Our first stop north of Klawock was Sarkar Cove. It’s a pretty spot with good holding and protection, but several houses and a high-end fishing lodge make it feel less remote than it otherwise would. The biggest attraction was Sarkar Lake, which flows into Sarkar Cove and looked like a great place to explore by dinghy. Aerial view of Sarkar Cove Unfortunately, we didn’t make it far. Soon after the … Read more

Klawock | Prince of Wales Island

Klawock is about 7 miles by road north of Craig on Prince of Wales Island. Klawock’s early inhabitants were from Tuxekan (a Tlingit winter village to the north), who used Klawock as their summer fishing camp. In 1868, European Americans opened a trading post and a salmon saltery, and in 1878 Klawock was the site of the very first cannery in Alaska. Klawock also has the oldest hatchery in Alaska (sockeye, … Read more

Nina Cove, the Abandoned Haida Village of Howkan, American Bay, and Port Refugio

From Hunter Bay we headed west to Nina Cove, on the east side of Long Island. The charts had been quite accurate in Hunter Bay and Kassa Inlet, but we found them seriously lacking in Nina Cove. Several rocks are accurately shown, but a big one isn’t. The picture below shows where the rocks are and the route we took. The safe channel between the rocks is narrow, probably about … Read more

Kassa Inlet and Hunter Bay | Prince of Wales Island

From Hydaburg we headed south in protected inside waters. After the coldest and wettest summer we can remember in SE Alaska, today’s sunshine was welcome! It looks like the sunshine is going to stick around for the foreseeable future…an Alaskan heatwave! Our first stop was Kassa Inlet. Its long shoreline with several bays looked like great exploring. We arrived in the evening and saved the dinghying for the following day. … Read more

Craig and Hydaburg | Prince of Wales Island

Airship and Safe Harbour left Coronation Island on Friday morning and cruised all the way to Craig (about 50 nautical miles). The forecast called for south winds to 10 knots and four foot seas—as good as it gets, basically. Even with the mild conditions, putting the swells on the beam made for a somewhat rolly ride. The Craig harbormaster found spots for us both on the dock for two nights, … Read more

Coronation Island

We left Explorer Basin on Kuiu Island early this morning…7:00a.m. It was foggy as we pulled anchor, but as we got out into Chatham Strait, it cleared up and turned into a beautiful day. Why the early departure? Currents run strongly in Chatham Strait. Having adverse current for a short time isn’t a big deal, but losing three knots of speed for 30 miles is a frustrating waste of time … Read more

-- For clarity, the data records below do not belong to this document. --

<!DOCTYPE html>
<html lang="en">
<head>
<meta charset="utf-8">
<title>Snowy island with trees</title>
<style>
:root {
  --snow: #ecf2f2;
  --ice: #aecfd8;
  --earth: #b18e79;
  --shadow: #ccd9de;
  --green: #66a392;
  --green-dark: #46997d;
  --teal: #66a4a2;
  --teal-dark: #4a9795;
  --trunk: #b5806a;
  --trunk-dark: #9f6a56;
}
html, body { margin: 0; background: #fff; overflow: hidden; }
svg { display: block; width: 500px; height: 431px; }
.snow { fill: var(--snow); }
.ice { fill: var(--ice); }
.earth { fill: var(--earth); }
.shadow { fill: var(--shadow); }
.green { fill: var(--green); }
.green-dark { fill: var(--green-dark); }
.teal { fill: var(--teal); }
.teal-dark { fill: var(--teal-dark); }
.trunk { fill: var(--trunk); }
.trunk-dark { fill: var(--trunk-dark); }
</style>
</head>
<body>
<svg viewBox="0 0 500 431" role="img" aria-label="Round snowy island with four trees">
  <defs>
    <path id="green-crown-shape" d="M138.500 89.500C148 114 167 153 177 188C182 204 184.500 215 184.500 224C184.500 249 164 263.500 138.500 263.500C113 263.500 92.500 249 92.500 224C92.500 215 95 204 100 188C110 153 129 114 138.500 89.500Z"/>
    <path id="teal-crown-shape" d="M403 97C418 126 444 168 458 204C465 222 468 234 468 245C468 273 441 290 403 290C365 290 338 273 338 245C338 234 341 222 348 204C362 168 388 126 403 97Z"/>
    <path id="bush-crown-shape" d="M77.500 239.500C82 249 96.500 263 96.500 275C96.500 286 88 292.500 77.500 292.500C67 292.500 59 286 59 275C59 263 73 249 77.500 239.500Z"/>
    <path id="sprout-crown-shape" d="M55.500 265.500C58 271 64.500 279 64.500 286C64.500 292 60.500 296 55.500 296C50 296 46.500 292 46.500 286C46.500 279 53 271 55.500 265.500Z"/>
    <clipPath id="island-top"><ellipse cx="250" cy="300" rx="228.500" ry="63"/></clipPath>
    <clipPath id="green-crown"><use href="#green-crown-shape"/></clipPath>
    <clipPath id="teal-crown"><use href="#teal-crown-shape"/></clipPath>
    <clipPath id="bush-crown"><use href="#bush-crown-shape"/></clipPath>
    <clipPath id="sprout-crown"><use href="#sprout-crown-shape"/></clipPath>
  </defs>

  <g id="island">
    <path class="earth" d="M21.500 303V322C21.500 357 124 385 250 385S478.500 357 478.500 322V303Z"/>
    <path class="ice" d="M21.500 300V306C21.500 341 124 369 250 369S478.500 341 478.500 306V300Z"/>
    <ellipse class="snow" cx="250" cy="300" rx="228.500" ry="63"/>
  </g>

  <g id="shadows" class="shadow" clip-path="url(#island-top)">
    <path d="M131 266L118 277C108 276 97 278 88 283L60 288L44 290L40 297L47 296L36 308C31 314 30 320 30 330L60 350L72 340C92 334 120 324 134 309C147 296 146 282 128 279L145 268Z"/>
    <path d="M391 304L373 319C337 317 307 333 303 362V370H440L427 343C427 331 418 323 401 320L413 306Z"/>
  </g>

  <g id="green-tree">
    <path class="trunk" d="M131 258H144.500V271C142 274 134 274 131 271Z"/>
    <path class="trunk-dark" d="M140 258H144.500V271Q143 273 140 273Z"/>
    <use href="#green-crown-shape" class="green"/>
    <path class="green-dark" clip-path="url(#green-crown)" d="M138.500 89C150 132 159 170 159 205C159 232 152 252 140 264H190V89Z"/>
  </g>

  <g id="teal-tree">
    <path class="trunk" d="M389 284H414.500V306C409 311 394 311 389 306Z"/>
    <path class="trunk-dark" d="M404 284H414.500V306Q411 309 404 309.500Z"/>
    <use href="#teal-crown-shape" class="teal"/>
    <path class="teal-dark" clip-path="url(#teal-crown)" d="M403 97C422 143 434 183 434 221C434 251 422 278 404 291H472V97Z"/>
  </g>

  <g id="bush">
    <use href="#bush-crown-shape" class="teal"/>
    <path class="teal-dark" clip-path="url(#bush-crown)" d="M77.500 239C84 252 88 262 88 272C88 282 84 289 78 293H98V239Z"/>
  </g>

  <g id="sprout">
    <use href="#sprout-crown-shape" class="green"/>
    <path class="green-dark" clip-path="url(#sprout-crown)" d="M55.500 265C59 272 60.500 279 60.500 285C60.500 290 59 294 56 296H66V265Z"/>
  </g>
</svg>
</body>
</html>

Kuiu Island

Kake to Halleck Harbor We left Kake mid-day, since Halleck Harbor (in Saginaw Bay) was just 15 miles or so around the corner and we had to wait for the fuel dock…or, the fuel truck. Kake used to have a small fuel dock, but last winter the dock blew away during a storm that brought 80-knot winds for several days, then 70-knot winds from the opposite direction. For now, they’re … Read more

Windham Bay, Endicott Arm, Sandborn Canal, and Kake

After our incredible day at Pack Creek, we headed back down Seymour Canal, joined by a couple of humpbacks. Then, as we were cruising across Stephens Passage toward Windham Bay, we were greeted by about 30 Dall’s porpoises who played in Airship’s bow wake for about a half an hour. We never tire of these guys—they’re so playful!! We anchored in the southern nook just inside the entrance of Windham … Read more